Making a fast track to Mars
Right now traveling to Mars would be a full-time commitment. Astronauts would be cooped up in a rocket for seven months and if they were able to take enough fuel to get back to earth, they would have to wait another two years before the planets would be close enough again. During this time their bone densities would greatly decrease and crumble once back on earth.
But what if there was another way? Former NASA astronaut Franklin Chang Diaz is developing a rocket to get astronauts to Mars in 39 days. Then, because they wouldn't miss the window, they could travel back to earth without waiting the two years. It's called The Variable Specific Impulse Magnetoplasma Rocket (VASIMR®) engine.
It works like this:
- Gas such as argon, xenon, or hydrogen is injected into a tube surrounded by a magnet
- a series of two radio wave (RF) couplers turn cold gas into superheated plasma
- the rocket’s magnetic nozzle converts the plasma thermal motion into a directed jet.
Scientific journalist Steve Nadis interviewed Diaz for this Discover Magazine article. (It will go live to non-subscribers in mid-May)
Diaz says the engine will need a very powerful nuclear reactor to propel this rocket. Such a reactor has not been developed.
Nadis says, "The key to this approach is that the high temperatures of a couple million degrees lead to much greater efficiency... chemical rockets typically operate at temperatures of thousands of degrees rather than millions, so there's the potential for much greater efficiency."

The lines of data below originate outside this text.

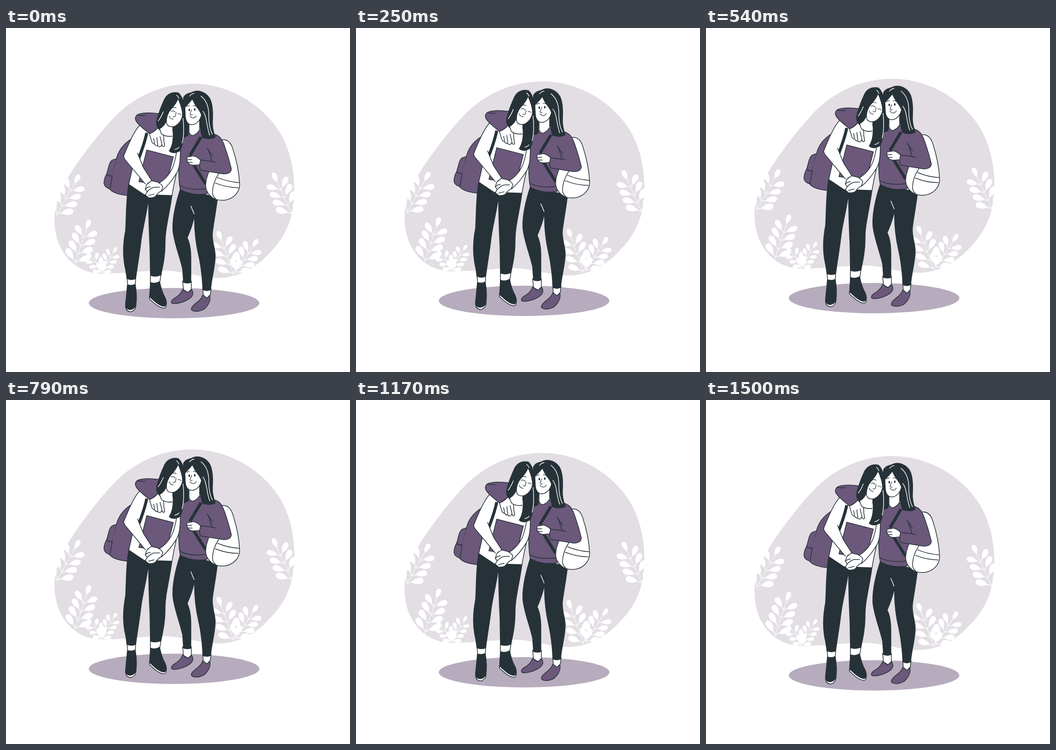
An HTML page that plays this animation: 748x748 px, repeating every 1540 ms.

```html
<!DOCTYPE html>
<html lang="en">
<head>
<meta charset="utf-8">
<title>Two friends</title>
<style>
html, body { margin: 0; width: 100%; height: 100%; overflow: hidden; background: #fff; }
svg { display: block; width: 100vw; height: 100vh; }
#people { stroke: #263238; stroke-width: 1.5; stroke-linejoin: round; stroke-linecap: round; }
.p { fill: #6b587b; }
.w { fill: #fff; }
.d { fill: #263238; }
.l { fill: none; }
.face { fill: none; stroke-width: 1.2; }
.strap { fill: none; stroke-width: 6.5; stroke-linecap: butt; }
.hi { fill: none; stroke: #fff; stroke-width: 1.4; }
#plants { fill: #fff; stroke: none; }
#plants line { stroke: #fff; stroke-width: 1; }
</style>
</head>
<body>
<svg viewBox="0 0 748 748">
<g id="scene">
  <path fill="#e2dee4" d="M402 121C480 120 554 162 595 226C617 262 627 308 627 350C628 405 612 452 570 492C545 520 505 542 465 543C420 543 385 527 340 527C300 527 262 534 205 534C165 532 138 512 120 480C108 456 104 430 106 405C109 370 128 333 152 298C180 258 208 222 240 189C285 146 340 122 402 121Z"/>
  <g id="plants"></g>
  <ellipse cx="365.500" cy="598" rx="185.500" ry="33" fill="#b6acbd"/>
  <g id="people">
    <!-- right friend: legs and shoes -->
    <path class="w" d="M384 550L386 569 396 575 403 568V550ZM428 566L429 582 436 588 444 581 446 566Z"/>
    <path class="p" d="M384 568C389 571 392 574 395 575L404 569C408 576 407 583 398 589C386 597 370 600 362 599C357 597 360 591 367 587C374 583 381 576 384 568Z"/>
    <path class="p" d="M428 580L437 587 443 581C446 591 441 602 431 611C421 617 407 618 403 612C402 606 411 600 418 594C423 590 426 586 428 580Z"/>
    <path class="d" d="M379 350C368 384 361 415 363 442C366 468 377 494 384 524L386 553Q395 556 402 553L402 500C402 482 400 468 394 456C401 440 408 422 410 404C409 440 413 470 419 495C425 522 427 545 428 569Q437 573 445 569C447 542 455 520 455 494C454 476 447 462 449 444C452 420 457 396 460 368Z"/>
    <path class="hi" d="M402 387L409 404"/>
    <!-- right friend: sweater and bag -->
    <path class="p" d="M387 234L399 227 420 223 450 230Q465 234 470 246L460 300 437 360C416 364 395 360 379 351C375 335 375 300 376 265Z"/>
    <path class="l" d="M379 343C395 351 415 352 436 349"/>
    <path class="strap" d="M424 237L400 277M403 289L434 339"/>
    <path class="w" d="M468 243C482 241 489 249 493 262C501 286 507 315 508 340C508 358 494 371 477 374C461 376 449 371 442 362C433 352 433 341 436 328C440 312 446 300 455 290Z"/>
    <path class="l" d="M463 316C455 328 449 343 449 358Q450 367 456 371M460 325C474 331 491 335 507 336M455 337C470 343 489 347 505 347"/>
    <path class="p" d="M450 230C463 232 469 240 474 253C481 272 486 289 490 306C490 314 482 318 472 317L423 309C420 302 420 294 423 287L448 290 440 264"/>
    <path class="l" d="M437 261L449 278M448 290L456 292"/>
    <path class="w" d="M423 287L417 282Q408 276 403 279L394 280Q392 286 396 293Q401 299 411 298L421 297Z"/>
    <path class="l" d="M395 286H404M396 292L405 292"/>
    <!-- right friend: head -->
    <path class="d" d="M386 151C391 141 402 142 406 139C420 133 436 141 443 153C449 164 450 184 449 202C448 216 452 229 455 237C447 242 436 241 427 238L421 212 397 210 396 233Q390 238 383 236Z"/>
    <path class="w" d="M398 200V226Q401 235 408 233Q417 229 421 221V195Z"/>
    <path class="w" d="M405 154C400 162 392 168 389 173L390 193C391 204 397 211 406 210C417 208 424 198 426 184C418 177 410 165 405 154Z"/>
    <path class="d" stroke="none" d="M405 153C412 169 421 179 425 190C424 207 427 226 436 239L449 235 438 160 415 143Z"/>
    <path class="face" d="M393 171Q396 168 399 169M407 169Q410 167 413 170M404 177L400 187Q402 190 405 188M400 191Q407 200 414 191"/>
    <ellipse class="d" cx="398.500" cy="178" rx="1" ry="2"/>
    <ellipse class="d" cx="410.500" cy="177" rx="1" ry="2"/>
    <path class="hi" d="M424 148C437 158 441 175 441 190C441 210 444 222 449 231M428 181C437 191 436 215 443 233M399 148Q403 143 409 142"/>
    <!-- left friend: backpack -->
    <path class="p" d="M285 234C262 245 246 260 240 284C234 305 229 320 224 341C221 352 234 361 264 364L276 345 300 260Z"/>
    <path class="p" d="M240 284L231 287Q226 290 223 302L219 317Q223 323 230 321"/>
    <path class="p" d="M219 317Q213 327 213 338Q214 346 226 350L231 321Q223 323 219 317Z"/>
    <!-- left friend: legs and shoes -->
    <path class="w" d="M263 543L265 561H281L282 543ZM314 537L314 555H334L337 537Z"/>
    <path class="d" d="M264 558Q273 561 281 557C284 574 285 590 282 605C279 614 273 617 267 616C259 614 259 604 261 590Z"/>
    <path class="w" d="M260 604Q263 613 271 612Q279 611 283 602Q282 614 272 617Q261 617 260 604Z"/>
    <path class="d" d="M314 553Q325 557 334 551C337 566 341 578 346 586C351 598 349 607 343 608C331 605 322 596 312 588Z"/>
    <path class="w" d="M312 584C322 593 331 603 343 605Q348 604 348 599Q350 608 343 609C330 607 321 597 312 589Z"/>
    <path class="d" d="M267 339C261 370 262 405 260 440C254 470 254 500 260 525L263 545Q273 549 282 545C286 515 291 487 294 460C298 432 306 402 310 371C310 405 311 440 313 480L314 538Q325 542 337 537C341 518 346 496 346 470C345 440 355 408 361 363Z"/>
    <!-- left friend: shirt, book and arms -->
    <path class="w" d="M290 211C300 211 310 222 338 220L362 221 379 265C377 295 366 330 361 364L300 362 267 340 276 300Z"/>
    <path class="l" d="M338 230Q348 237 361 235"/>
    <path class="strap" d="M306 228C302 249 296 263 289 283"/>
    <path class="p" d="M306 265L364 280 348 342 289 334Z"/>
    <path class="w" d="M379 267C379 292 377 306 370 317C362 330 351 344 338 355L328 340C342 332 353 323 362 304C367 292 369 281 371 269Z"/>
    <path class="w" stroke="none" d="M291 211C278 224 265 256 256 278Q256 284 263 291L303 339 317 332 299 304 286 272 299 225Z"/>
    <path class="l" d="M291 211C278 224 265 256 256 278Q256 284 263 291L303 339M317 332L299 304 286 272"/>
    <path class="w" d="M316 332L329 335Q337 338 341 345L338 354Q330 358 325 366Q320 370 310 369L303 363 307 356 303 350 306 340Z"/>
    <path class="l" d="M307 356Q315 347 323 346L334 346M303 350Q308 345 314 345M310 364L322 361"/>
    <!-- arm around the shoulder -->
    <path class="p" d="M332 186C316 184 301 183 289 187C281 190 279 197 284 204C291 214 303 222 312 230Q323 225 331 216Z"/>
    <path class="l" d="M285 189Q294 191 303 190"/>
    <path class="w" d="M312 230Q323 226 330 217L339 226Q344 235 343 244L345 256Q341 261 339 253L337 257Q333 260 330 256Q326 257 323 252Q318 252 316 244Z"/>
    <path class="l" d="M321 240L323 251M328 238L330 255M335 236L339 252"/>
    <!-- left friend: head -->
    <path class="d" d="M375 141C362 138 351 143 345 154C337 171 332 185 328 200C326 211 329 218 335 219L362 213C365 235 363 255 355 267C360 273 374 273 380 263C387 248 387 215 385 194C388 178 389 154 375 141Z"/>
    <path class="w" stroke="none" d="M349 200C347 208 341 215 334 219L338 230Q348 237 361 235L362 212Z"/>
    <path class="l" d="M349 200C347 208 341 215 334 219L338 230Q348 237 361 235"/>
    <path class="w" d="M374 153C370 167 359 174 354 183C349 192 347 204 351 211Q358 217 368 213C377 208 382 200 384 190C384 176 379 164 374 153Z"/>
    <path class="face" d="M359 181Q364 178 368 183M374 187Q377 185 381 189M363 173Q367 171 370 174M370 184L368 192Q366 194 363 192M355 191Q357 198 364 198"/>
    <path class="hi" d="M342 182Q337 194 331 202M371 146Q375 149 376 153M385 196C387 216 387 235 383 250M367 264Q373 263 376 259"/>
  </g>
</g>
</svg>
<script>
const scene = document.getElementById('scene');
const plants = document.getElementById('plants');

function leaf(x, y, angle, size) {
  const deg = angle * 180 / Math.PI;
  return `<path transform="translate(${x} ${y}) rotate(${deg}) scale(${size})"
    d="M0 -.02L.25 -.02C.4 -.1 .5 -.19 .75 -.19C.92 -.19 1 -.1 1 0C1 .1 .92 .19 .75 .19C.5 .19 .4 .1 .25 .02L0 .02Z"/>`;
}

function sprig(x0, y0, x1, y1, pairs, size) {
  const angle = Math.atan2(y1 - y0, x1 - x0);
  let shapes = `<line x1="${x0}" y1="${y0}" x2="${x1}" y2="${y1}"/>` + leaf(x1, y1, angle, size * .82);
  for (let i = 0; i < pairs; i++) {
    const k = (i + .3) / pairs;
    const x = x0 + (x1 - x0) * k, y = y0 + (y1 - y0) * k;
    for (const side of [-1, 1]) shapes += leaf(x, y, angle + side * .88, size * (1.05 - k * .15));
  }
  plants.innerHTML += shapes;
}

sprig(109, 409, 146, 343, 4, 34);
sprig(149, 515, 173, 443, 4, 34);
sprig(204, 535, 231, 492, 4, 22);
sprig(214, 532, 189, 502, 3, 22);
sprig(623, 408, 592, 340, 4, 34);
sprig(496, 539, 470, 467, 4, 33);
sprig(498, 535, 533, 481, 4, 31);
plants.innerHTML += '<ellipse cx="209" cy="520" rx="9" ry="8"/><ellipse cx="520" cy="527" rx="9" ry="6"/>';

// Linear rise and fall, stepped at 24 pictures a second.
const LOOP = 1540, STEP = 1000 / 24;
const start = performance.now();
function draw(now) {
  const elapsed = Math.max(0, now - start) % LOOP;
  const t = Math.floor((elapsed + 4) / STEP) * STEP;
  const y = .02 * Math.abs(t - 737) - 14.6;
  scene.setAttribute('transform', `translate(0 ${y.toFixed(2)})`);
  requestAnimationFrame(draw);
}
draw(start);
</script>
</body>
</html>
```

Early rocket testing is underway in Costa Rica and in Houston, Texas.
Cincinnatian still in running for Mars One
Scott Stoll, originally from Wisconsin, is no stranger to adventure. He says, "The joke kind of is, after I rode my bike around the world, everybody said well, now what are you going to do? Are you going to ride your bike on the moon? And now ironically, maybe I get to bring a bike on Mars."
Here's his audition video: